tuberculosis

Home » tuberculosis

What is tuberculosis? History of diseases

By |2018-04-18T18:18:04+00:00September 7th, 2017|Science, West Asia|

A child with tuberculosis Tuberculosis is a lung disease caused by germs. Today we can usually cure it with antibiotics. But in antiquity there was no cure. Many people died of tuberculosis. One kind of tuberculosis seems to have infected people since the Paleolithic. It came to North America and South America with the first people, about 13,000 BC. This tuberculosis [...]

What is opium? World history of medicine and drugs

By |2017-09-07T09:33:48+00:00September 7th, 2017|Central Asia, Science|

Opium poppy flower Opium comes from a kind of poppy flower. It evolved around 100 million years ago in West Asia and Central Asia. People probably realized as soon as they got to West Asia, about 60,000 years ago, that you could use opium as a medicine. By 6000 BC, in the Stone Age, West Asian farmers were already growing opium in their [...]

The Inuit and Canadian history

By |2017-11-09T18:05:58+00:00August 13th, 2017|History, Native American|

An Inuit village in 1575 AD In 1500 AD, the Inuit weren't doing so well. They had been buying steel and iron weapons from Vikings and East Asian traders. They used their good weapons to hunt whales, and they lived on whale meat and built houses of whalebone. That was still working in Alaska. But in Greenland, the [...]

European science in the 1800s

By |2018-04-16T10:32:30+00:00August 7th, 2017|Modern Europe, Science|

European boys at school in the 1800s In the first half of the 1800s AD, countries in northern Europe like France and Britain forced India, Ghana, Nigeria, Canada, and other countries to give them food. That meant that many people in northern Europe could stop farming and get an education. Families sent more boys to school than girls, so most of the educated people were [...]

Spain loses her colonies – 1800s

By |2018-04-28T17:48:29+00:00August 6th, 2017|History, Modern Europe|

Maria Christina Spain was among the first Western countries to get colonies in the 1500s, and it was among the first to lose its colonies in the 1800s. In 1810, Chile declared independence. Then in 1821, Mexico and Peru became independent too. At the same time, Spain began to rock back and forth between democracy and [...]

Henry VIII of England – The Tudors

By |2018-04-11T09:31:50+00:00August 5th, 2017|History, Modern Europe|

Henry VIII When Henry VII died in 1509, his son Henry VIII became king of England. He was only 18 years old, but he grabbed his power and ran with it. Like the Ottoman sultans, like Francis I in France, and like Charles Quint in the rest of Europe at the same time, Henry VIII worked to make his country more [...]

Medieval medicine in Europe

By |2018-04-24T08:21:21+00:00August 4th, 2017|History|
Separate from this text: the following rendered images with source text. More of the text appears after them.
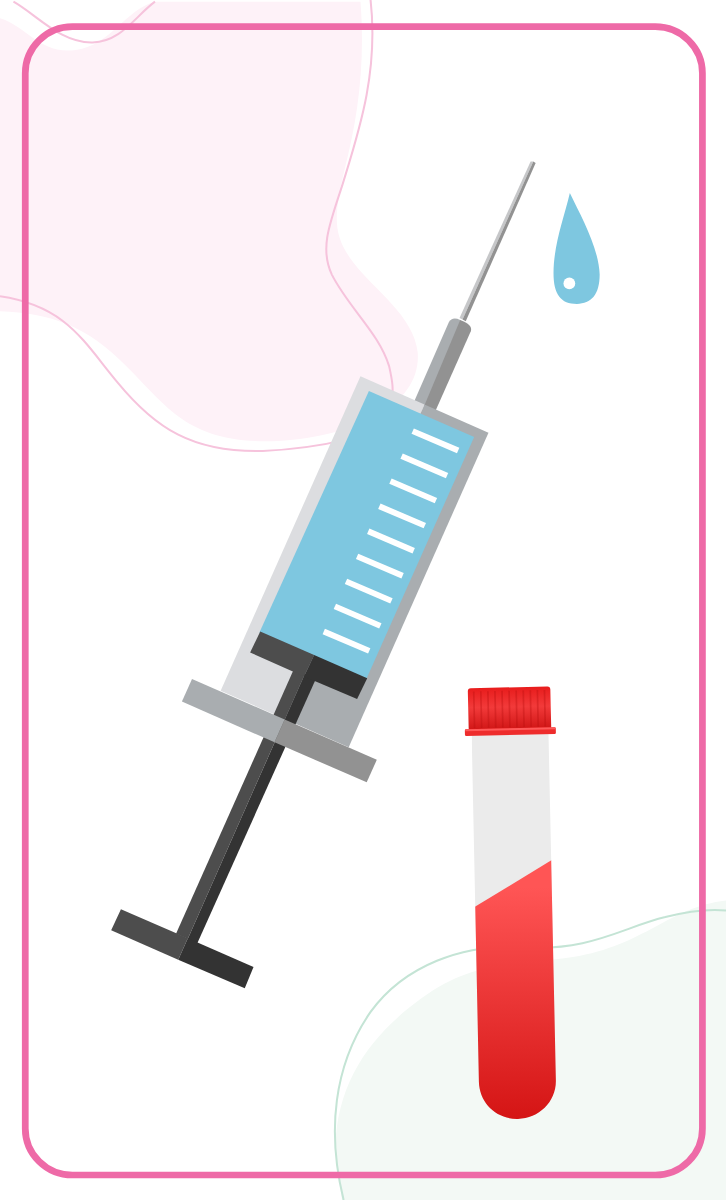
<!DOCTYPE html>
<html lang="en">
<head>
<meta charset="utf-8">
<title>Syringe and test tube card</title>
<style>
  :root {
    --paper: #ffffff;
    --frame: #ee6aa7;
    --blush: #fef2f8;
    --blush-line: #f6c3dc;
    --mint: #f3f9f5;
    --mint-line: #c4e4d5;
    --liquid: #7ec7e0;
    --steel-pale: #dcdde0;
    --steel-light: #a9adb0;
    --steel-dark: #929292;
    --rubber-light: #4d4d4d;
    --rubber-dark: #333333;
    --glass: #ebebeb;
    --blood-bright: #ff5555;
    --blood-deep: #d41414;
  }
  html, body { margin: 0; overflow: hidden; background: var(--paper); }
  .card { display: block; width: 726px; height: 1200px; background: var(--paper); }
  .contour { fill: none; stroke-width: 1.2; }
  .blush { fill: var(--blush); }
  .blush-line { stroke: var(--blush-line); }
  .mint { fill: var(--mint); }
  .mint-line { stroke: var(--mint-line); }
  .frame { fill: none; stroke: var(--frame); stroke-width: 4; }
  .liquid { fill: var(--liquid); }
  .steel-pale { fill: var(--steel-pale); }
  .steel-light { fill: var(--steel-light); }
  .steel-dark { fill: var(--steel-dark); }
  .rubber-light { fill: var(--rubber-light); }
  .rubber-dark { fill: var(--rubber-dark); }
  .scale { stroke: var(--paper); stroke-width: 3.5; }
  .glass { fill: var(--glass); }
  .shine { fill: var(--paper); }
  .stop-bright { stop-color: var(--blood-bright); }
  .stop-deep { stop-color: var(--blood-deep); }
  .ridge { stroke: #b80f0f; stroke-opacity: .35; stroke-width: 1; }
</style>
</head>
<body>
<svg class="card" viewBox="0 0 431 721" preserveAspectRatio="none" role="img" aria-label="Syringe with a blue drop and a blood test tube">
  <defs>
    <linearGradient id="blood" x1="0" y1="0" x2="0" y2="1">
      <stop class="stop-bright" offset=".12"/>
      <stop class="stop-deep" offset="1"/>
    </linearGradient>
    <linearGradient id="cap-red" x1="0" y1="0" x2="0" y2="1">
      <stop offset="0" stop-color="#e81c1c"/>
      <stop offset=".45" stop-color="#f23a3a"/>
      <stop offset="1" stop-color="#cf1414"/>
    </linearGradient>
    <path id="tick" d="M245 259 L272 270.7"/>
    <path id="cap-ridge" d="M281.5 415 V437"/>
    <clipPath id="tube-shape">
      <path d="M280 441 L325.600 440 L330 649 C330.300 662 320 672 307.500 672.300 C295 672.600 284.600 663 284.300 650 Z"/>
    </clipPath>
  </defs>

  <g id="pink-wave">
    <path class="blush" d="M0 11 C16 16 24 33 45 30 C66 27 74 6 92 1 H214 C217 40 212 72 205 100 C198 130 197 141 210 158 C222 174 246 190 248 212 C250 242 214 262 165 265 C112 267 100 245 75 220 C52 196 30 188 0 187 Z"/>
    <path class="contour blush-line" d="M8 1 C22 9 36 26 55 25.500 C72 25 80 10 92 1"/>
    <path class="contour blush-line" d="M220 0 C225 45 212 82 203 112 C195 136 190 150 197 165 C207 185 225 200 231 220 C233 229 234 234 232 245"/>
    <path class="contour blush-line" d="M0 178 C40 184 50 206 70 230 C92 257 114 272 156 271 C176 270 190 268 206 264"/>
  </g>

  <g id="green-wave">
    <path class="mint" d="M431 541 C397 545 383 568 340 575 C308 580 282 576 250 600 C220 622 200 650 199 690 L203 721 H431 Z"/>
    <path class="contour mint-line" d="M204 721 C194 680 198 640 220 608 C240 580 275 567 310 569 C350 572 370 557 395 551 C410 547 420 546 431 547"/>
  </g>

  <rect class="frame" x="15" y="16" width="402" height="690" rx="28"/>

  <g id="syringe">
    <g id="needle">
      <path fill="#c6c7c9" d="M315 97 L316.600 97 L274.600 192 L272.800 191 Z"/>
      <path class="steel-dark" d="M316.600 97 L318 98 L276.500 193 L274.600 192 Z"/>
    </g>
    <g id="hub">
      <path class="steel-light" d="M266.500 193.500 Q268.500 190 273.200 192.200 L274 194 L252.500 244 L246 241 Z"/>
      <path class="steel-dark" d="M273.200 192.200 Q280.800 195 279.500 199 L258.500 247 L252 243.500 Z"/>
    </g>
    <g id="barrel">
      <path class="steel-pale" d="M214 226 L252 243 L169 432 L131 415 Z"/>
      <path class="steel-light" d="M252 243 L290 260 L207 449 L169 432 Z"/>
      <path class="liquid" d="M219 235 L281.500 262.500 L217.500 408 L154 380 Z"/>
    </g>
    <g id="scale" class="scale">
      <use href="#tick"/>
      <use href="#tick" x="-6.600" y="15.050"/>
      <use href="#tick" x="-13.200" y="30.100"/>
      <use href="#tick" x="-19.800" y="45.150"/>
      <use href="#tick" x="-26.400" y="60.200"/>
      <use href="#tick" x="-33" y="75.250"/>
      <use href="#tick" x="-39.600" y="90.300"/>
      <use href="#tick" x="-46.200" y="105.350"/>
      <use href="#tick" x="-52.800" y="120.400"/>
    </g>
    <g id="plunger">
      <path class="rubber-light" d="M174.500 402 L181 405 L111.500 564 L104.500 561 Z"/>
      <path class="rubber-dark" d="M181 405 L187.500 408 L117 567 L111.500 564 Z"/>
      <path class="rubber-light" d="M154.500 379.500 L186.500 393.500 L180.500 406.500 L148.500 392 Z"/>
      <path class="rubber-dark" d="M186.500 393.500 L218 407.500 L212 420 L180.500 406.500 Z"/>
      <path class="rubber-light" d="M71.800 546.300 L111.500 563.700 L105.800 576.700 L66 559 Z"/>
      <path class="rubber-dark" d="M111.500 563.700 L150.500 581 L145.300 593.800 L105.800 576.700 Z"/>
    </g>
    <g id="flange">
      <path class="steel-light" d="M114 408 L169 432.300 L163 446 L108 421.500 Z"/>
      <path class="steel-dark" d="M169 432.300 L223.700 456.500 L217.700 470 L163 446 Z"/>
    </g>
  </g>

  <g id="drop">
    <path class="liquid" d="M338.300 116 C345 130 355.500 149 356 165 C356 177 351 182.600 342.500 182.600 C333 182.600 328.600 177 328.600 164 C328.700 147 334.500 132 338.300 116 Z"/>
    <circle class="shine" cx="338" cy="170.300" r="3.500"/>
  </g>

  <g id="test-tube">
    <g clip-path="url(#tube-shape)">
      <path class="glass" d="M278 438 H332 V680 H278 Z"/>
      <path fill="url(#blood)" d="M280 546 L332 514 V674 H280 Z"/>
    </g>
    <g id="cap" transform="rotate(-1.300 302 427)">
      <rect x="278" y="413" width="49" height="26" rx="1.800" fill="url(#cap-red)"/>
      <g class="ridge">
        <use href="#cap-ridge"/>
        <use href="#cap-ridge" x="4.200"/>
        <use href="#cap-ridge" x="8.400"/>
        <use href="#cap-ridge" x="12.600"/>
        <use href="#cap-ridge" x="16.800"/>
        <use href="#cap-ridge" x="21"/>
        <use href="#cap-ridge" x="25.200"/>
        <use href="#cap-ridge" x="29.400"/>
        <use href="#cap-ridge" x="33.600"/>
        <use href="#cap-ridge" x="37.800"/>
        <use href="#cap-ridge" x="42"/>
      </g>
      <rect x="275.700" y="437.600" width="54" height="4" rx=".8" fill="#ee2c2c"/>
      <rect x="276" y="437.600" width="53.400" height="1.200" fill="#ff5a5a"/>
    </g>
  </g>
</svg>
</body>
</html>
Sick children from medieval Europe During the Middle Ages, most people were sick with something for most of their lives. Newborns were often born small because their mothers had not had enough to eat when they were pregnant. Babies caught dysentery and typhoid from drinking water with sewage mixed in it. About a quarter of all babies died before they were [...]
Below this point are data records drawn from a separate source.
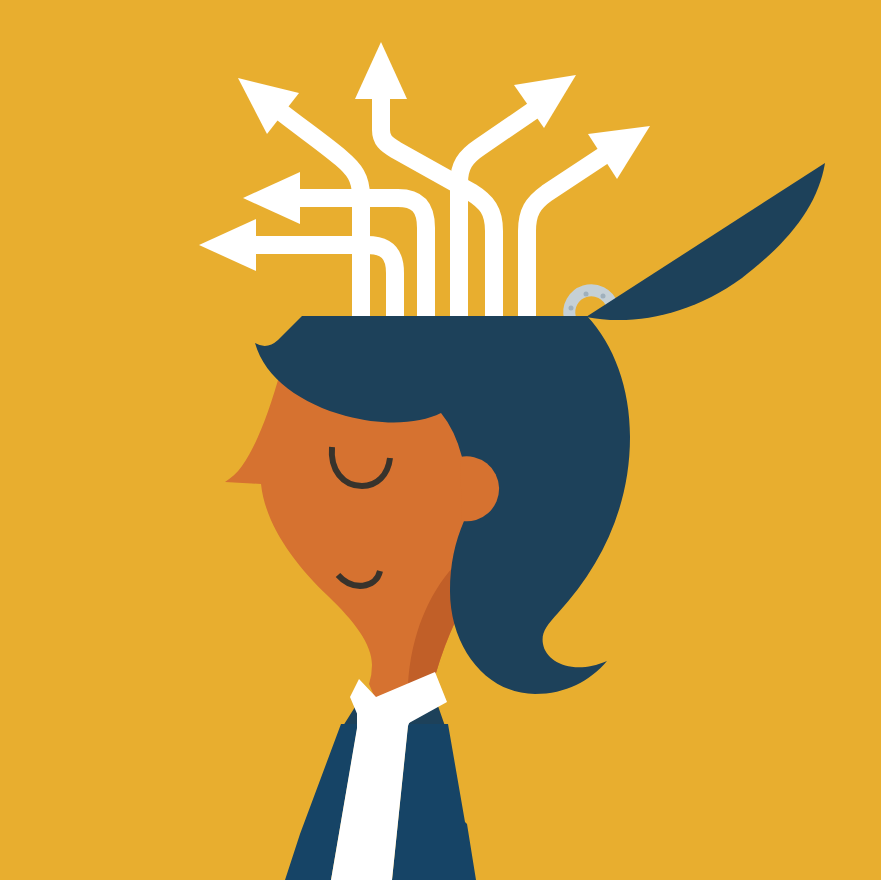
<!DOCTYPE html>
<html lang="en">
<head>
<meta charset="utf-8">
<title>Open mind</title>
<style>
:root {
  --mustard: #e8ae2f;
  --hair: #1d415a;
  --jacket: #164466;
  --skin: #d67230;
  --skin-shade: #c15f28;
  --ink: #38332c;
  --white: #ffffff;
  --steel: #c5d0d6;
  --steel-dark: #9fb0bc;
}
html, body { margin: 0; height: 100%; overflow: hidden; background: var(--mustard); }
.illustration { display: block; width: 881px; height: 880px; background: var(--mustard); }
.arrow-stems { fill: none; stroke: var(--white); stroke-width: 18; }
.white { fill: var(--white); }
.hair { fill: var(--hair); }
.jacket { fill: var(--jacket); }
.skin { fill: var(--skin); }
.skin-shade { fill: var(--skin-shade); }
.features { fill: none; stroke: var(--ink); stroke-width: 6; }
.hinge-ring { fill: none; stroke: var(--steel); stroke-width: 12; }
.hinge-rivets { fill: var(--steel-dark); }
</style>
</head>
<body>
<svg class="illustration" viewBox="0 0 881 880" role="img" aria-label="Woman in profile with closed eyes; the top of her head is open like a lid and arrows rise out in many directions">
  <g id="arrows">
    <g class="arrow-stems">
      <path d="M361 318V196C361 178 354 169 341 158C322 142 300 127 276 108"/>
      <path d="M395 318V273C395 253 386 245 367 245H254"/>
      <path d="M426 318V228C426 207 417 198 398 198H298"/>
      <path d="M459 318V183C459 166 465 157 480 147L534 110"/>
      <path d="M494 318V231C494 211 487 202 471 192L396 150C386 144 381 140 381 130V96"/>
      <path d="M527 318V231C527 212 533 203 547 193L606 154"/>
    </g>
    <g class="white">
      <polygon points="238,78 299,93 267,134"/>
      <polygon points="381,42 407,99 355,99"/>
      <polygon points="576,75 544,128 514,85"/>
      <polygon points="650,126 617,179 588,134"/>
      <polygon points="243,198 300,172 300,224"/>
      <polygon points="199,245 256,219 256,271"/>
    </g>
  </g>

  <g id="hinge">
    <path class="hinge-ring" d="M570 318A22 22 0 0 1 612 305"/>
    <g class="hinge-rivets">
      <circle cx="571" cy="308" r="2.5"/>
      <circle cx="586" cy="294" r="2.5"/>
      <circle cx="603" cy="296" r="2.5"/>
    </g>
  </g>
  <path id="lid" class="hair" d="M586 317L825 163C818 205 790 241 742 278C690 316 632 326 586 317Z"/>

  <g id="suit">
    <path class="hair" d="M355 707L343 726H358V710ZM408 722L438 706L445 726H408Z"/>
    <path class="jacket" d="M341 724H358L331 880H285L300 834ZM408 724H448L465 822L467 824L476 880H392Z"/>
    <path class="white" d="M357 712L372 698L412 716L408 726L392 880H331L357 728Z"/>
  </g>

  <g id="head">
    <path class="skin" d="M281 370C269 412 257 445 242 466C237 473 231 478 225 482L261 484C265 523 293 563 328 596C354 621 372 644 372 665Q372 675 369 684L375 698L408 684L436 673Q444 646 456 620L480 520V400L300 360Z"/>
    <path class="skin-shade" d="M453 567C429 594 411 634 408 684L436 673Q444 645 456 620Z"/>
    <path class="hair" d="M302 316H587C614 345 630 388 630 437C630 506 602 565 558 613C546 626 541 633 543 644C546 662 573 676 607 661C590 681 566 694 535 694C487 694 450 648 450 591C450 564 455 542 464 521L462 457Q455 430 441 413C419 424 384 426 346 416C302 404 265 379 255 343Q267 350 278 340Z"/>
    <path class="skin" d="M460 457A32.500 32.500 0 1 1 462 521Z"/>
  </g>

  <g id="face" class="features">
    <path d="M332 447C330 470 343 486 362 486C377 486 388 475 390 458"/>
    <path d="M338 575C352 591 376 589 380 571"/>
  </g>

  <path id="collar" class="white" d="M359 679L376 697L435 672L447 702L409 723L358 716L350 697Z"/>
</svg>
</body>
</html>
Heian period – Early Medieval Japan

By |2018-04-18T09:53:54+00:00July 27th, 2017|History, Japan|

Godai Kokuzo Bodhisattva (Jingo-ji Temple, Kyoto), ca. 800-900 AD After Empress Koken died in 770 AD, there was a major change in how Japan's government worked. The powerful families got more power, the same way they did in China about this time. Women were shut out of power. The next emperor, Konin, was an old man (62 years [...]

Medieval Islamic medicine – the first hospitals and quarantines

By |2018-04-18T18:18:05+00:00July 27th, 2017|Islam, Science|

Islamic medicine: From an Ottoman manuscript, two doctors telling the pharmacist how to make different medicines Writing medical encyclopedias Doctors made big scientific advances in medicine during the Islamic empire. Islamic doctors began by collecting all the medical observations and logic of the past. They translated the work of Hippocrates and his followers, and Galen, into Arabic. About 750 [...]

Ibn Sina (Avicenna) – Medieval Islamic medicine – Islamic Empire

By |2018-04-24T08:21:22+00:00July 27th, 2017|Islam, Science|

Where Ibn Sina came from: Uzbekistan Ibn Sina and the Samanids in Uzbekistan Ibn Sina (known to Europeans as Avicenna) was a scientist. He was born about 980 AD in the north-eastern part of the Abbasid Empire. That was in the kingdom of the Samanids. (It's modern Uzbekistan.) The Samanids supported science and art, so many scientists and artists [...]